A Generous Orthodoxy

I've been reading Brian McLaren's last book, A Generous Orthodoxy. Over the next few weeks I'm going to include some notes from the book. So far it's been a pretty good read, though it is very controversial. It seems that McLaren continues to get a little more radical with each book. I haven't finished the book, so I'll leave opinions out until after I've finished.

Bearing in mind the old saying, “Those who win the battles write the history,” it’s easy to see the danger of describing orthodoxy by looking in the rearview mirror. Where there has been diversityh of opinion in the past, the winners label previous divergences as heretical and unorthodox and unchristian, leaving the impression for their descendants that everyone everywhere under the banner of orthodoxy has always agreed with them. In that light orthodoxy might seem to follow those who fight the hardest and perhaps the dirtiest. Not a pleasant thought (29).

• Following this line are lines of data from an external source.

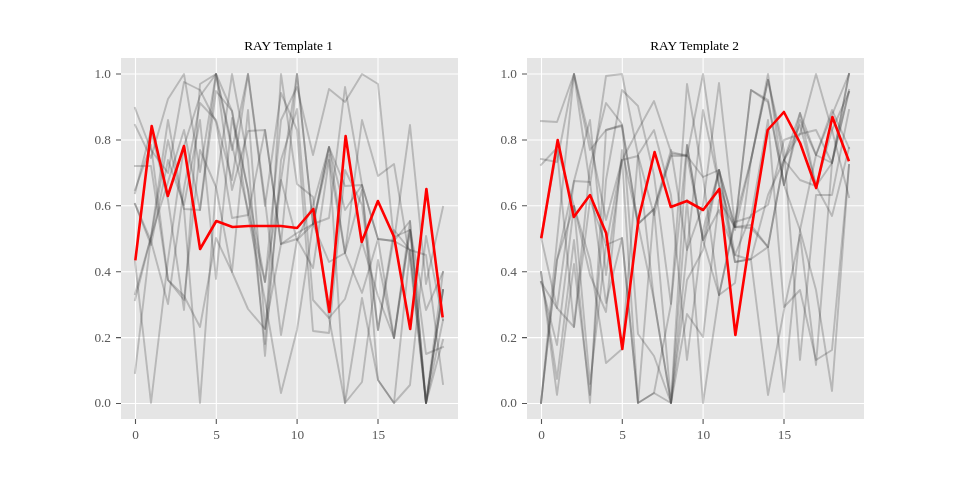
<!DOCTYPE html>
<html lang="en">
<head>
<meta charset="utf-8">
<title>RAY Templates</title>
<style>
:root {
  --paper: #ffffff;
  --plot: #e5e5e5;
  --grid: #ffffff;
  --axis: #555555;
  --title: #000000;
  --sample: #333333;
  --template: #ff0000;
}
* { box-sizing: border-box; margin: 0; }
body {
  width: 960px;
  height: 480px;
  overflow: hidden;
  background: var(--paper);
  font: 13.3px/16px "Liberation Serif", "Noto Serif", serif;
}
.charts { display: flex; gap: 33px; padding: 38px 0 0 85px; }
.chart {
  display: grid;
  grid-template: 20px 361px 24px / 36px 337px;
  flex: none;
}
.chart figcaption { grid-column: 2; text-align: center; color: var(--title); padding: 0 2px 0 0; }
.axis { display: flex; justify-content: space-between; color: var(--axis); }
.axis-y { grid-area: 2 / 1; flex-direction: column; text-align: right; padding: 8px 10px 7.5px 0; }
.axis-x { grid-area: 3 / 2; padding: 8px 65px 0 0; }
.axis-x span { width: 29px; text-align: center; }
.plot { grid-area: 2 / 2; display: block; width: 337px; height: 361px; overflow: visible; }
.area { fill: var(--plot); }
.grid { stroke: var(--grid); stroke-width: 1.1; }
.ticks { stroke: var(--axis); stroke-width: 1.1; }
polyline { fill: none; stroke-linejoin: round; }
.samples { stroke: var(--sample); stroke-opacity: .25; stroke-width: 1.9; stroke-linecap: square; }
.template { stroke: var(--template); stroke-width: 2.6; stroke-linecap: square; }
</style>
</head>
<body>
<main class="charts">
  <figure class="chart">
    <figcaption>RAY Template 1</figcaption>
    <div class="axis axis-y"><span>1.0</span><span>0.8</span><span>0.6</span><span>0.4</span><span>0.2</span><span>0.0</span></div>
    <svg class="plot" viewBox="121 58 337 361" role="img" aria-label="Grey sample lines with the red template line 1">
      <defs>
        <g id="frame">
          <rect class="area" x="121" y="58" width="337" height="361"/>
          <path class="grid" d="M135.5 58V419M216.3 58V419M297.1 58V419M378 58V419M121 74H458M121 140H458M121 205.8H458M121 271.7H458M121 337.6H458M121 403.5H458"/>
          <path class="ticks" d="M135.5 419v5M216.3 419v5M297.1 419v5M378 419v5M116 74h5M116 140h5M116 205.8h5M116 271.7h5M116 337.6h5M116 403.5h5"/>
        </g>
      </defs>
      <use href="#frame"/>
      <g class="samples">
        <polyline points="135,108 151,150 168,173 184,82 200,90 216,122 232,218 248,215 265,130 281,244 297,239 313,268 329,160 345,253 362,120 378,176 394,164 410,260 426,403 443,340"/>
        <polyline points="135,125 151,158 168,99 184,74 200,172 216,74 232,145 248,210 265,282 281,120 297,87 313,155 329,89 345,102 362,74 378,84 394,241 410,125 426,284 443,207"/>
        <polyline points="135,166 151,166 168,280 184,296 200,327 216,238 232,272 248,309 265,329 281,244 297,233 313,224 329,218 345,87 362,185 378,239 394,241 410,250 426,255 443,384"/>
        <polyline points="135,193 151,130 168,200 184,310 200,84 216,74 232,111 248,190 265,344 281,74 297,184 313,197 329,318 345,403 362,298 378,380 394,403 410,385 426,236 443,320"/>
        <polyline points="135,204 151,241 168,304 184,188 200,103 216,120 232,180 248,74 265,200 281,335 297,240 313,224 329,147 345,186 362,185 378,239 394,241 410,221 426,403 443,290"/>
        <polyline points="135,261 151,403 168,260 184,146 200,96 216,74 232,190 248,131 265,130 281,244 297,74 313,224 329,262 345,253 362,190 378,330 394,237 410,230 426,403 443,272"/>
        <polyline points="135,300 151,237 168,120 184,209 200,403 216,187 232,74 248,160 265,356 281,160 297,109 313,300 329,318 345,299 362,242 378,296 394,338 410,221 426,403 443,290"/>
        <polyline points="135,373 151,237 168,182 184,130 200,210 216,91 232,111 248,215 265,300 281,393 297,330 313,224 329,147 345,253 362,293 378,239 394,338 410,230 426,354 443,347"/>
        <polyline points="135,294 151,237 168,140 184,209 200,210 216,74 232,150 248,74 265,206 281,93 297,130 313,331 329,333 345,170 362,205 378,330 394,230 410,250 426,403 443,290"/>
        <polyline points="135,204 151,245 168,160 184,205 200,120 216,279 232,118 248,190 265,282 281,180 297,74 313,224 329,155 345,403 362,382 378,260 394,338 410,230 426,310 443,272"/>
        <polyline points="135,190 151,145 168,280 184,300 200,150 216,187 232,272 248,110 265,329 281,180 297,240 313,205 329,147 345,210 362,185 378,380 394,403 410,250 426,403 443,320"/>
      </g>
      <polyline class="template" points="135.5,259 151.7,126 167.8,196 184,146 200.1,249 216.3,221 232.5,227 248.6,226 264.8,226 280.9,226 297.1,228 313.3,209 329.4,312 345.6,136 361.7,242 377.9,201 394.1,237 410.2,329 426.4,189 442.5,316"/>
    </svg>
    <div class="axis axis-x"><span>0</span><span>5</span><span>10</span><span>15</span></div>
  </figure>
  <figure class="chart">
    <figcaption>RAY Template 2</figcaption>
    <div class="axis axis-y"><span>1.0</span><span>0.8</span><span>0.6</span><span>0.4</span><span>0.2</span><span>0.0</span></div>
    <svg class="plot" viewBox="121 58 337 361" role="img" aria-label="Grey sample lines with the red template line 2">
      <use href="#frame"/>
      <g class="samples">
        <polyline points="135,121 151,122 168,74 184,150 200,130 216,125 232,224 248,209 265,403 281,250 297,110 313,185 329,230 345,160 362,80 378,160 394,113 410,186 426,163 443,74"/>
        <polyline points="135,159 151,162 168,74 184,185 200,76 216,74 232,155 248,215 265,154 281,155 297,240 313,170 329,227 345,90 362,100 378,185 394,120 410,155 426,110 443,148"/>
        <polyline points="135,165 151,148 168,206 184,275 200,312 216,150 232,224 248,209 265,156 281,156 297,177 313,170 329,255 345,215 362,205 378,140 394,134 410,130 426,163 443,90"/>
        <polyline points="135,272 151,395 168,264 184,395 200,180 216,90 232,106 248,175 265,304 281,84 297,177 313,295 329,222 345,217 362,120 378,307 394,290 410,360 426,350 443,165"/>
        <polyline points="135,282 151,308 168,327 184,166 200,103 216,124 232,334 248,356 265,403 281,314 297,337 313,200 329,227 345,225 362,247 378,160 394,134 410,74 426,130 443,197"/>
        <polyline points="135,403 151,260 168,206 184,384 200,245 216,238 232,403 248,393 265,304 281,145 297,240 313,295 329,283 345,160 362,74 378,185 394,113 410,155 426,163 443,92"/>
        <polyline points="135,403 151,240 168,74 184,140 200,220 216,160 232,403 248,393 265,403 281,280 297,250 313,170 329,262 345,259 362,195 378,160 394,180 410,186 426,216 443,148"/>
        <polyline points="135,237 151,308 168,181 184,182 200,303 216,238 232,403 248,209 265,150 281,250 297,205 313,83 329,227 345,90 362,102 378,185 394,230 410,290 426,391 443,165"/>
        <polyline points="135,403 151,260 168,181 184,120 200,275 216,160 232,130 248,101 265,152 281,156 297,74 313,185 329,262 345,259 362,247 378,392 394,230 410,155 426,115 443,74"/>
        <polyline points="135,272 151,379 168,240 184,403 200,130 216,126 232,224 248,300 265,403 281,200 297,403 313,295 329,220 345,160 362,80 378,150 394,360 410,195 426,195 443,110"/>
        <polyline points="135,282 151,345 168,206 184,260 200,363 216,349 232,155 248,130 265,195 281,360 297,230 313,170 329,227 345,228 362,247 378,160 394,125 410,186 426,130 443,92"/>
        <polyline points="135,237 151,150 168,327 184,200 200,245 216,160 232,156 248,300 265,403 281,145 297,240 313,210 329,255 345,260 362,395 378,310 394,235 410,365 426,163 443,74"/>
      </g>
      <polyline class="template" points="135.5,237 151.7,140 167.8,217 184,195 200.1,233 216.3,349 232.5,219 248.6,152 264.8,207 280.9,201 297.1,210 313.3,189 329.4,335 345.6,228 361.7,130 377.9,112 394.1,143 410.2,188 426.4,117 442.5,160"/>
    </svg>
    <div class="axis axis-x"><span>0</span><span>5</span><span>10</span><span>15</span></div>
  </figure>
</main>
</body>
</html>
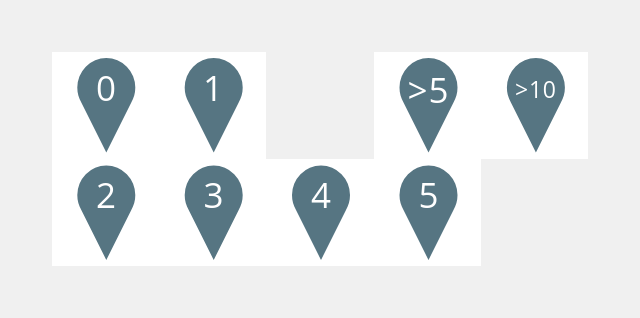
<!DOCTYPE html>
<html lang="en">
<head>
<meta charset="utf-8">
<title>Map marker set</title>
<style>
:root { --backdrop: #f0f0f0; --tile: #ffffff; --pin: #567582; --label: #ffffff; }
html, body { margin: 0; width: 640px; height: 318px; overflow: hidden; background: var(--backdrop); }
svg { display: block; }
.tiles { fill: var(--tile); }
.pins { fill: var(--pin); }
.labels { fill: var(--label); font-family: "Open Sans", "Noto Sans", sans-serif; font-size: 35px; text-anchor: middle; }
.labels .small { font-size: 23px; }
</style>
</head>
<body>
<svg width="640" height="318" viewBox="0 0 640 318" role="img" aria-label="Numbered map markers">
  <defs>
    <path id="pin" d="M0 -29.5A29 29.5 0 0 1 29 0C29 6 27.500 10 25 15L0 65L-25 15C-27.500 10 -29 6 -29 0A29 29.5 0 0 1 0 -29.5Z"/>
  </defs>
  <g class="tiles">
    <rect x="52" y="52" width="214" height="108"/>
    <rect x="374" y="52" width="214" height="107"/>
    <rect x="52" y="159" width="429" height="107"/>
  </g>
  <g class="pins">
    <use href="#pin" x="106.300" y="87.500"/>
    <use href="#pin" x="213.700" y="87.500"/>
    <use href="#pin" x="428.500" y="87.500"/>
    <use href="#pin" x="535.900" y="87.500"/>
    <use href="#pin" x="106.300" y="195"/>
    <use href="#pin" x="213.700" y="195"/>
    <use href="#pin" x="321" y="195"/>
    <use href="#pin" x="428.500" y="195"/>
  </g>
  <g class="labels">
    <text x="106" y="101">0</text>
    <text x="213" y="101">1</text>
    <text x="428" y="103" textLength="41">&gt;5</text>
    <text class="small" x="535.500" y="98" textLength="41">&gt;10</text>
    <text x="106" y="208">2</text>
    <text x="213.500" y="208">3</text>
    <text x="321" y="208">4</text>
    <text x="428.500" y="208">5</text>
  </g>
</svg>
</body>
</html>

When I reached my teenage years, though, I lost that Jesus as one loses a friend in a crushing, noisy, rushing crowd. The crowd included arguments about evolution (which seemed elegant, patient, logical, and actually quite wonderful to me, more wonderful even than a literal six-day creation blitz), arguments about the Vietnam War (which made no sense to me – even if communism was as bad as everyone said, were people better off bombed and napalmed to death?), arguments about ethical issues like civil rights and desegregation and a hundred other things. I wondered if women were really supposed to be submissive to men and if rock ‘n’ roll was really of the devil. Were Catholics really going to burn in hell forever unless they revised their beliefs and practices to be biblical like us (44)?

1 comment:

Anonymous said...

Authors like McLaren and also Donald Miller (Blue Like Jazz) have some invaluable and important ideas on how the church should relate to modern culture. The "emergent" church would do well to listen to these guys for a better understanding on its role in today's culture. However, I do believe that some of their philosphies can also be considered a little dangerous. It seems to me, and I may be totally off base here, that they tend to look at sin as a relative concept sometimes instead of a "black and white" issue.

I think it's important for the church to embrace and use the modern culture to reach the lost. However, we shouldn't compromise our core beliefs on morality and the wages of sin just to come across as "culturally hip." This, I believe, is the danger that some of these authors' philosophies tend to promote. What do you think?